Task directions — Print out the records precisely, keeping each line identical to its source.
*** Opening of Exercise data ***
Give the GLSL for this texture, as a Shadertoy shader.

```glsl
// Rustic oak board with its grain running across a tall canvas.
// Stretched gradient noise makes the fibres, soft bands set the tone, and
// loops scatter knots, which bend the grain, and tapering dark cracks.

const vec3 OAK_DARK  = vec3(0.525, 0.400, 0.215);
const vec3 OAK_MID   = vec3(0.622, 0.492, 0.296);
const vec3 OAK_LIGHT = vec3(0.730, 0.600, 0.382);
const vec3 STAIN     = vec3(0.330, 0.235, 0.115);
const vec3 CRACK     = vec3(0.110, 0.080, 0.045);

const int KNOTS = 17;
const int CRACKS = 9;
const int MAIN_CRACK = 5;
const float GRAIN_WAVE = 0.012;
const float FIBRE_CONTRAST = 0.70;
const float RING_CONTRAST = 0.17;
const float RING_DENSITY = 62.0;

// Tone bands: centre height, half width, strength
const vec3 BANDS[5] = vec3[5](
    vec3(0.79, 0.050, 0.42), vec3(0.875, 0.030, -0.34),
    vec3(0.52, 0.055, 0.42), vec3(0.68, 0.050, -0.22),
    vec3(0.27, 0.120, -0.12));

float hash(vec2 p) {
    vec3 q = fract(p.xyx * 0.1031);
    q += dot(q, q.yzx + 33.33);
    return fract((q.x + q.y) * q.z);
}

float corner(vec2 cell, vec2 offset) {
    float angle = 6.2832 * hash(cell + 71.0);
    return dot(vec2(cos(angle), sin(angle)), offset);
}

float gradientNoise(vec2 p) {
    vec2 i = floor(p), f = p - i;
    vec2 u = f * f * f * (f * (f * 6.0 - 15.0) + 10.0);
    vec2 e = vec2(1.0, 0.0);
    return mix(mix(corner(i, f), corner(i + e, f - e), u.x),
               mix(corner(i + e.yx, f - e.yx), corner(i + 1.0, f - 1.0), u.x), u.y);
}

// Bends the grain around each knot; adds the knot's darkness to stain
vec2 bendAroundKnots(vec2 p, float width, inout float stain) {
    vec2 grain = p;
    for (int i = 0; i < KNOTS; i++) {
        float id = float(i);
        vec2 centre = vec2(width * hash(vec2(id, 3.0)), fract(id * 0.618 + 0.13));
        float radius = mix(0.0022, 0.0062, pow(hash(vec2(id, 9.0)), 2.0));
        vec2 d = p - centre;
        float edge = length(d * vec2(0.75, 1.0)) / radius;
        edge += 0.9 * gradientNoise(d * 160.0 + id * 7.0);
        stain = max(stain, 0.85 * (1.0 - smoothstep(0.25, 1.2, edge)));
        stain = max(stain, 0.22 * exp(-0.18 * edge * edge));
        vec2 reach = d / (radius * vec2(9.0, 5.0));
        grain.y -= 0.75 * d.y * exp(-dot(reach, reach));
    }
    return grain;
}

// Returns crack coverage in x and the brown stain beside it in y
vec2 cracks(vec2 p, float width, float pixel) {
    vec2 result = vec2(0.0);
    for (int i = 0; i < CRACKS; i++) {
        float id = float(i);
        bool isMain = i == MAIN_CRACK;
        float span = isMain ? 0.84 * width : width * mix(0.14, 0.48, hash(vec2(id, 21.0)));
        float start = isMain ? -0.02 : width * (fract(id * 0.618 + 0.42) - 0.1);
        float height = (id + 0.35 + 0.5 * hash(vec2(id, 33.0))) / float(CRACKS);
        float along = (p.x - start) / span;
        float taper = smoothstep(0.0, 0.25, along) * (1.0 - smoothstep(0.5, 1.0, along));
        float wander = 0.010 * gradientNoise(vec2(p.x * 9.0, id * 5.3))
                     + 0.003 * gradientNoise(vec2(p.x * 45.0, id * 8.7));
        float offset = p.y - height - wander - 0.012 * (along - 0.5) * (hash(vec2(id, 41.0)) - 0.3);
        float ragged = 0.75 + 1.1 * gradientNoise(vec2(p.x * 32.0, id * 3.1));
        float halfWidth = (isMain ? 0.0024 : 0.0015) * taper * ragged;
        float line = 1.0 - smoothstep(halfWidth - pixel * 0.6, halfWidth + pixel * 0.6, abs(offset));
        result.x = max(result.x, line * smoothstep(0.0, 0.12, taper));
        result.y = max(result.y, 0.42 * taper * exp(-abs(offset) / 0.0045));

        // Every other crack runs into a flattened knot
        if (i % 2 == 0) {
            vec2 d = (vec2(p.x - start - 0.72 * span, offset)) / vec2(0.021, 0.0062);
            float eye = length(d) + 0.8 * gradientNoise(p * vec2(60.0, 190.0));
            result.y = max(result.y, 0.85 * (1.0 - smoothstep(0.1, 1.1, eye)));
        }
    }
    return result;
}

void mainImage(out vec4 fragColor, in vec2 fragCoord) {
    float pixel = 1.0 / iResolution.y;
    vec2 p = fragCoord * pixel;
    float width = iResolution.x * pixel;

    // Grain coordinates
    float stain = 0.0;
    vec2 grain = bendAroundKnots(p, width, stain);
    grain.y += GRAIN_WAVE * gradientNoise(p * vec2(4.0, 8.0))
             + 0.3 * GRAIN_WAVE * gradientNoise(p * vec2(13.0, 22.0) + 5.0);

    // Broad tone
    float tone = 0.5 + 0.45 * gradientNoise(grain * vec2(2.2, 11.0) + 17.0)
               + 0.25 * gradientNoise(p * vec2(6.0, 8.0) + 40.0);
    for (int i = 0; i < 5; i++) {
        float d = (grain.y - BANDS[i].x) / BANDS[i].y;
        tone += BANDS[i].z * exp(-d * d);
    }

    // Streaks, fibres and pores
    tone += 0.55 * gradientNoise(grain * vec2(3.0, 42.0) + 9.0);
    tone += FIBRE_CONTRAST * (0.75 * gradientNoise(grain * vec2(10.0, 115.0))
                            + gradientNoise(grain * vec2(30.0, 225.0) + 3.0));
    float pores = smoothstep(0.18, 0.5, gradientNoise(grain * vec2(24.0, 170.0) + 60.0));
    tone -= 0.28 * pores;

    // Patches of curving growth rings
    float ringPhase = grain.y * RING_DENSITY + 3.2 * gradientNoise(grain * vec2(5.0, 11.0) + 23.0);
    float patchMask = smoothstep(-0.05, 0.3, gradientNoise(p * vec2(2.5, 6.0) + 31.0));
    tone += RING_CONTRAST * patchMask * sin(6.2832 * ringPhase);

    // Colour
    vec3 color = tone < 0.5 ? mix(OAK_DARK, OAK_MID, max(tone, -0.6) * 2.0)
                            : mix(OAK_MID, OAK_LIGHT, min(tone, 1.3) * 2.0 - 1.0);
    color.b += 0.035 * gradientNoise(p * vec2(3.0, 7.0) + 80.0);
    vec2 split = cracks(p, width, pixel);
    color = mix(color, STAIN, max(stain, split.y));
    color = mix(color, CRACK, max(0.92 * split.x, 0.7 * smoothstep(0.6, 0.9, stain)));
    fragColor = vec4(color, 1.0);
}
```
*** Close of Exercise data ***
Output below —
Give the GLSL for this texture, as a Shadertoy shader.

```glsl
// Rustic oak board with its grain running across a tall canvas.
// Stretched gradient noise makes the fibres, soft bands set the tone, and
// loops scatter knots, which bend the grain, and tapering dark cracks.

const vec3 OAK_DARK  = vec3(0.525, 0.400, 0.215);
const vec3 OAK_MID   = vec3(0.622, 0.492, 0.296);
const vec3 OAK_LIGHT = vec3(0.730, 0.600, 0.382);
const vec3 STAIN     = vec3(0.330, 0.235, 0.115);
const vec3 CRACK     = vec3(0.110, 0.080, 0.045);

const int KNOTS = 17;
const int CRACKS = 9;
const int MAIN_CRACK = 5;
const float GRAIN_WAVE = 0.012;
const float FIBRE_CONTRAST = 0.70;
const float RING_CONTRAST = 0.17;
const float RING_DENSITY = 62.0;

// Tone bands: centre height, half width, strength
const vec3 BANDS[5] = vec3[5](
    vec3(0.79, 0.050, 0.42), vec3(0.875, 0.030, -0.34),
    vec3(0.52, 0.055, 0.42), vec3(0.68, 0.050, -0.22),
    vec3(0.27, 0.120, -0.12));

float hash(vec2 p) {
    vec3 q = fract(p.xyx * 0.1031);
    q += dot(q, q.yzx + 33.33);
    return fract((q.x + q.y) * q.z);
}

float corner(vec2 cell, vec2 offset) {
    float angle = 6.2832 * hash(cell + 71.0);
    return dot(vec2(cos(angle), sin(angle)), offset);
}

float gradientNoise(vec2 p) {
    vec2 i = floor(p), f = p - i;
    vec2 u = f * f * f * (f * (f * 6.0 - 15.0) + 10.0);
    vec2 e = vec2(1.0, 0.0);
    return mix(mix(corner(i, f), corner(i + e, f - e), u.x),
               mix(corner(i + e.yx, f - e.yx), corner(i + 1.0, f - 1.0), u.x), u.y);
}

// Bends the grain around each knot; adds the knot's darkness to stain
vec2 bendAroundKnots(vec2 p, float width, inout float stain) {
    vec2 grain = p;
    for (int i = 0; i < KNOTS; i++) {
        float id = float(i);
        vec2 centre = vec2(width * hash(vec2(id, 3.0)), fract(id * 0.618 + 0.13));
        float radius = mix(0.0022, 0.0062, pow(hash(vec2(id, 9.0)), 2.0));
        vec2 d = p - centre;
        float edge = length(d * vec2(0.75, 1.0)) / radius;
        edge += 0.9 * gradientNoise(d * 160.0 + id * 7.0);
        stain = max(stain, 0.85 * (1.0 - smoothstep(0.25, 1.2, edge)));
        stain = max(stain, 0.22 * exp(-0.18 * edge * edge));
        vec2 reach = d / (radius * vec2(9.0, 5.0));
        grain.y -= 0.75 * d.y * exp(-dot(reach, reach));
    }
    return grain;
}

// Returns crack coverage in x and the brown stain beside it in y
vec2 cracks(vec2 p, float width, float pixel) {
    vec2 result = vec2(0.0);
    for (int i = 0; i < CRACKS; i++) {
        float id = float(i);
        bool isMain = i == MAIN_CRACK;
        float span = isMain ? 0.84 * width : width * mix(0.14, 0.48, hash(vec2(id, 21.0)));
        float start = isMain ? -0.02 : width * (fract(id * 0.618 + 0.42) - 0.1);
        float height = (id + 0.35 + 0.5 * hash(vec2(id, 33.0))) / float(CRACKS);
        float along = (p.x - start) / span;
        float taper = smoothstep(0.0, 0.25, along) * (1.0 - smoothstep(0.5, 1.0, along));
        float wander = 0.010 * gradientNoise(vec2(p.x * 9.0, id * 5.3))
                     + 0.003 * gradientNoise(vec2(p.x * 45.0, id * 8.7));
        float offset = p.y - height - wander - 0.012 * (along - 0.5) * (hash(vec2(id, 41.0)) - 0.3);
        float ragged = 0.75 + 1.1 * gradientNoise(vec2(p.x * 32.0, id * 3.1));
        float halfWidth = (isMain ? 0.0024 : 0.0015) * taper * ragged;
        float line = 1.0 - smoothstep(halfWidth - pixel * 0.6, halfWidth + pixel * 0.6, abs(offset));
        result.x = max(result.x, line * smoothstep(0.0, 0.12, taper));
        result.y = max(result.y, 0.42 * taper * exp(-abs(offset) / 0.0045));

        // Every other crack runs into a flattened knot
        if (i % 2 == 0) {
            vec2 d = (vec2(p.x - start - 0.72 * span, offset)) / vec2(0.021, 0.0062);
            float eye = length(d) + 0.8 * gradientNoise(p * vec2(60.0, 190.0));
            result.y = max(result.y, 0.85 * (1.0 - smoothstep(0.1, 1.1, eye)));
        }
    }
    return result;
}

void mainImage(out vec4 fragColor, in vec2 fragCoord) {
    float pixel = 1.0 / iResolution.y;
    vec2 p = fragCoord * pixel;
    float width = iResolution.x * pixel;

    // Grain coordinates
    float stain = 0.0;
    vec2 grain = bendAroundKnots(p, width, stain);
    grain.y += GRAIN_WAVE * gradientNoise(p * vec2(4.0, 8.0))
             + 0.3 * GRAIN_WAVE * gradientNoise(p * vec2(13.0, 22.0) + 5.0);

    // Broad tone
    float tone = 0.5 + 0.45 * gradientNoise(grain * vec2(2.2, 11.0) + 17.0)
               + 0.25 * gradientNoise(p * vec2(6.0, 8.0) + 40.0);
    for (int i = 0; i < 5; i++) {
        float d = (grain.y - BANDS[i].x) / BANDS[i].y;
        tone += BANDS[i].z * exp(-d * d);
    }

    // Streaks, fibres and pores
    tone += 0.55 * gradientNoise(grain * vec2(3.0, 42.0) + 9.0);
    tone += FIBRE_CONTRAST * (0.75 * gradientNoise(grain * vec2(10.0, 115.0))
                            + gradientNoise(grain * vec2(30.0, 225.0) + 3.0));
    float pores = smoothstep(0.18, 0.5, gradientNoise(grain * vec2(24.0, 170.0) + 60.0));
    tone -= 0.28 * pores;

    // Patches of curving growth rings
    float ringPhase = grain.y * RING_DENSITY + 3.2 * gradientNoise(grain * vec2(5.0, 11.0) + 23.0);
    float patchMask = smoothstep(-0.05, 0.3, gradientNoise(p * vec2(2.5, 6.0) + 31.0));
    tone += RING_CONTRAST * patchMask * sin(6.2832 * ringPhase);

    // Colour
    vec3 color = tone < 0.5 ? mix(OAK_DARK, OAK_MID, max(tone, -0.6) * 2.0)
                            : mix(OAK_MID, OAK_LIGHT, min(tone, 1.3) * 2.0 - 1.0);
    color.b += 0.035 * gradientNoise(p * vec2(3.0, 7.0) + 80.0);
    vec2 split = cracks(p, width, pixel);
    color = mix(color, STAIN, max(stain, split.y));
    color = mix(color, CRACK, max(0.92 * split.x, 0.7 * smoothstep(0.6, 0.9, stain)));
    fragColor = vec4(color, 1.0);
}
```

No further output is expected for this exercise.